The next time I picked Sam up at school, just as we got out of the car at my house, he actually used the word charity again, so I asked him where he learned it. We sat down on the front porch stairs in the sun as we talked. He said, “When we went to an animal shelter on a school trip, they told us it was a charity.”

Now, my mind turned completely around. I wondered if he somehow had associated the idea of giving money to help homeless animals with some kind of negative feeling or sense of poverty when using our money for his gift. When I asked him about it he said. “Oh, No, Grandma, I just wanted you to know that if I hadn’t had your money I would have worked to get it myself.” Then he said, “Grandma, I just love it when we talk like this.”

All I could think was, “What would I have done to Sam if I’d continued to feel hurt and angry? If I had said something to him about being ungrateful?” How could I have been so wrong about him being rude and ungrateful? Well, he was running fast when he blurted that he didn’t need my charity to get the iPod. How often do we hear things and realize later the person meant something entirely different?

In that moment I realized how unconsciously I had moved from feeling hurt to judging Sam. I was already setting the stage for saying something to him that would have created power struggle between us over what I had assumed to be his lack of appreciation.

My realization expanded into in a broader insight about how often I let hurt feelings make me feel victimized, which then invariably entwines the hurt with judgment and morphs them into power struggle. In retrospect, the shift seems completely obvious. In the moment it was completely unconscious. I only knew I felt hurt.

A second realization came to me. I had been using and recommending the question I offered in the Curiosity Blog: “What would I want to know if I were truly curious right now?“ I had experienced how this question could move me—and others—from a place of power struggle to one of curiosity. But this time it was a belief I held that had moved me.

I began to see countless options for shifting from judgment to curiosity. We could ask ourselves whatever question fit the moment, like, “What would I want to know . . . if I weren’t afraid right now? . . . if I trusted that you care about me? . . . if I weren’t intimidated? . . . if I saw my own part in our conflict?” Beyond questions, I saw that thoughts, feelings, and beliefs could also transport us out of power struggle to curiosity—as instantly as hurt can draw us in. We may still need to deal with hurt or anger, but we can do so from a place of integrity and openness. In my case, I discovered there that my hurt had no cause outside my own mind.


I woke up thinking that in order to be curious, I must be absolutely, totally, in the present moment. To be real, to have its natural power, curiosity must be utterly innocent, without agenda, in timeless space.

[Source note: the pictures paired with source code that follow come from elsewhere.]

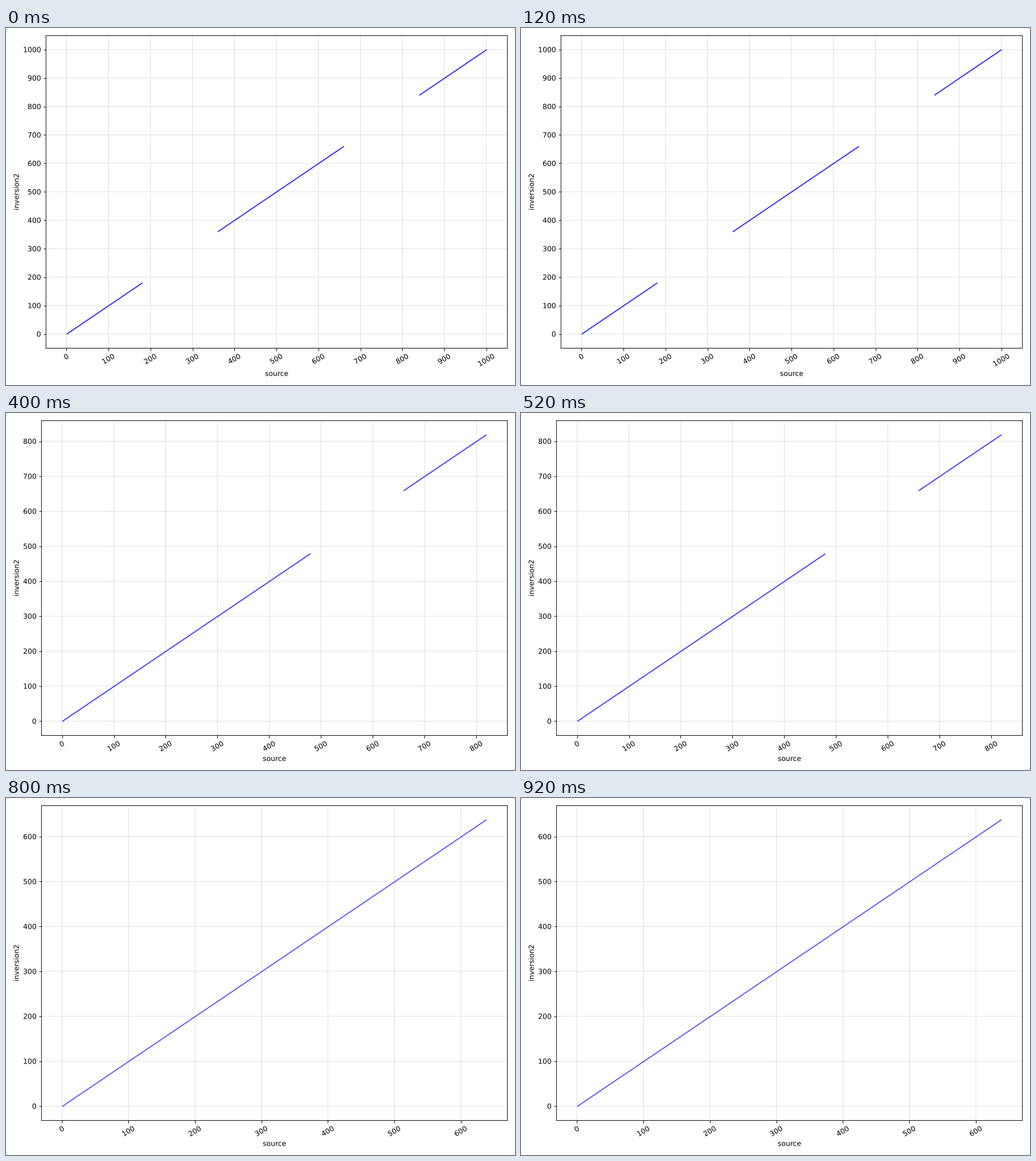
A matplotlib script that plays this animation: 894x626 px, repeating every 1 s.

```python
import matplotlib.pyplot as plt
import numpy as np
from matplotlib.animation import FuncAnimation
from matplotlib.patheffects import Normal
from matplotlib.ticker import MultipleLocator

WIDTH, HEIGHT, DPI = 894, 626, 89.4
MARGIN = 0.05
BLOCK_STARTS = (180, 660)
BLOCK_LENGTH = 180

# Draw text and ticks as plain outlines at sub-pixel positions.
plt.rcParams.update({
    "path.snap": False,
    "path.effects": [Normal()],
    "text.hinting": "none",
})

bases = np.arange(1, 1001)
fig, ax = plt.subplots(
    figsize=((WIDTH + 1e-6) / DPI, (HEIGHT + 1e-6) / DPI), dpi=DPI
)


def kept_after(cuts):
    """Mask of the bases left once the first `cuts` blocks are removed."""
    kept = np.ones(bases.size, bool)
    for start in BLOCK_STARTS[:cuts]:
        kept &= (bases < start) | (bases > start + BLOCK_LENGTH)
    return kept


def match_points(stage):
    """Blocks leave the y sequence first, then the x sequence."""
    kept_x = kept_after(stage // 2)
    kept_y = kept_after((stage + 1) // 2)
    shown = kept_x & kept_y
    for start in BLOCK_STARTS:  # inverted blocks never match
        shown &= (bases <= start) | (bases > start + BLOCK_LENGTH)
    return np.cumsum(kept_x)[shown], np.cumsum(kept_y)[shown] - 1


def padded(values):
    low, high = values.min(), values.max()
    pad = MARGIN * (high - low)
    return low - pad, high + pad


def draw(stage):
    ax.clear()
    x, y = match_points(stage)
    ax.scatter(x, y, s=2.25, color="blue", alpha=0.7, edgecolors="none", zorder=2)
    ax.set(xlim=padded(x), ylim=padded(y), xlabel="source", ylabel="inversion2")
    for axis in (ax.xaxis, ax.yaxis):
        axis.set_major_locator(MultipleLocator(100))
    ax.tick_params(axis="x", rotation=30)
    ax.grid(True, alpha=0.4)
    fig.tight_layout()


anim = FuncAnimation(
    fig, draw, frames=2 * len(BLOCK_STARTS) + 1, init_func=lambda: None,
    interval=200, repeat=True, repeat_delay=0, blit=False,
)
plt.show()
```
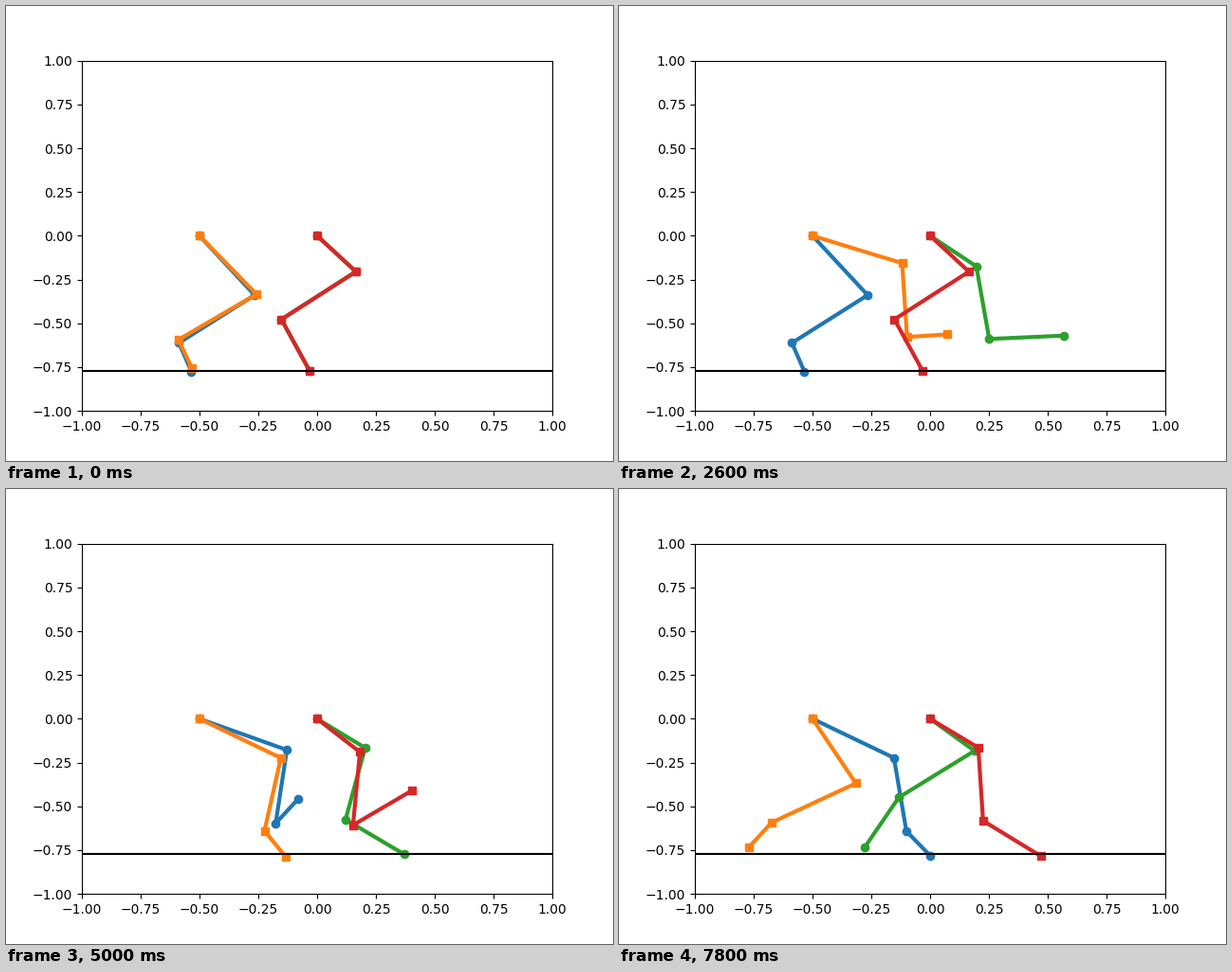
A matplotlib script that plays this animation: 640 px wide and 480 px high, repeating every 8000 ms.

```python
import numpy as np
import matplotlib.pyplot as plt
from matplotlib.animation import FuncAnimation

FRAMES, INTERVAL = 40, 200
START = 1                # a leg rests until this time of its stride
HALF_CYCLE = 16          # frames between a leg and its partner
SWING = 14               # end of the forward swing
GROUND = -0.77


def curve(*keys):
    """Smooth function through (time, value) keys, flat at turning points."""
    t, v = np.array(keys, float).T
    d = np.diff(v) / np.diff(t)
    m = np.r_[d[0], np.zeros(len(d) - 1), d[-1]]
    for i in range(1, len(d)):
        if d[i - 1] * d[i] > 0:
            m[i] = 2 * d[i - 1] * d[i] / (d[i - 1] + d[i])

    def at(time):
        i = np.clip(np.searchsorted(t, time, side="right") - 1, 0, len(d) - 1)
        h = t[i + 1] - t[i]
        s = (time - t[i]) / h
        blend = s * s * (3 - 2 * s)
        return (v[i] + blend * (v[i + 1] - v[i])
                + h * s * (1 - s) * ((1 - s) * m[i] - s * m[i + 1]))

    return at


class Limb:
    """Three bones whose angles, in degrees below horizontal, follow curves."""

    def __init__(self, hip, bones, *angles):
        self.hip, self.bones, self.angles = hip, np.array(bones), angles

    def joints(self, frame, sway):
        t = max(frame, START)
        lean = np.sin(np.pi * min(t, SWING) / SWING) * np.array(sway)
        a = np.radians([f(t) for f in self.angles] + lean)
        x = self.hip + np.cumsum(np.r_[0, self.bones * np.cos(a)])
        y = -np.cumsum(np.r_[0, self.bones * np.sin(a)])
        return x, y


hind = Limb(
    -0.5, (0.412, 0.422, 0.171),
    curve((1, 55.3), (9, 25.6), (17, 22.9), (21, 32.6), (30, 33.2), (39, 63.4)),
    curve((1, 139.7), (9, 96.5), (14, 81.6), (17.5, 63.5), (23, 82.8),
          (25, 99.5), (39, 148)),
    curve((1, 72.1), (7, -66), (14, 9.1), (17, 43.2), (25, 58.7), (30, 94),
          (39, 124.5)))
front = Limb(
    0, (0.263, 0.418, 0.319),
    curve((1, 51.1), (9, 46.2), (17, 38.5), (35, 41), (39, 44.1)),
    curve((1, 139.3), (9, 94), (14, 79.4), (18.5, 61), (25, 101.5),
          (30, 125.2), (39, 140.4)),
    curve((1, 67.8), (6, -51), (14, 3.9), (20, 41), (25, 38.5), (39, 117)))

# limb, delay, sway of each bone during the swing, marker
STILL = (0, 0, 0)
LEGS = [
    (hind, HALF_CYCLE, STILL, "o"),
    (hind, 0, (-6, 10, -8), "s"),
    (front, 0, STILL, "o"),
    (front, HALF_CYCLE, STILL, "s"),
]

fig, ax = plt.subplots(figsize=(6.4, 4.8), dpi=100)
ax.set_xlim(-1, 1)
ax.set_ylim(-1, 1)
lines = [ax.plot([], [], marker=marker, lw=3)[0] for *_, marker in LEGS]
ax.plot([-1, 1], [GROUND, GROUND], color="black", lw=1.5)


def draw(frame):
    for line, (limb, delay, sway, _) in zip(lines, LEGS):
        line.set_data(*limb.joints(frame - delay, sway))
    return lines


anim = FuncAnimation(fig, draw, frames=FRAMES, interval=INTERVAL,
                     repeat=True, repeat_delay=0)
plt.show()
```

After I had these first thoughts about curiosity, I asked myself if they felt true. I thought about it. I decided that I cannot be truly curious if I am in any way distracted: if I’m anxious about whether you will be willing to hear what I have to say — if I’m determined to make you listen to me — if I feel any time press — if I’m sending any covert message in my question — if I have any agenda about the outcome of our conversation. It doesn’t matter if I’m focused on being afraid you won’t respond as I wish or if I’m anticipating how you will respond. It doesn’t matter if I’m motivated by self-interest, a need to control you, blame you, or manipulate you. Nor does it matter if I’m motivated to “help” you or change you because of my care and worry for you.

I decided I believe it is not possible to be defensive or in power struggle if we are in a state of pure curiosity. When I’m stuck in a power struggle for any of the reasons I named above, it doesn’t work to try to be curious or to tell myself that I should be. But what has worked for me and what I’ve been suggesting to others is to ask hypothetically, “If I were truly curious right now, what would I want to know?” It makes me genuinely start to wonder what I would want to know. It frees me from the vice grip of my defensiveness. My morning thoughts give me a deeper understanding of why this question works so well for me — and by their reports, for others. My conclusion is:

Curiosity is an antidote to power struggle.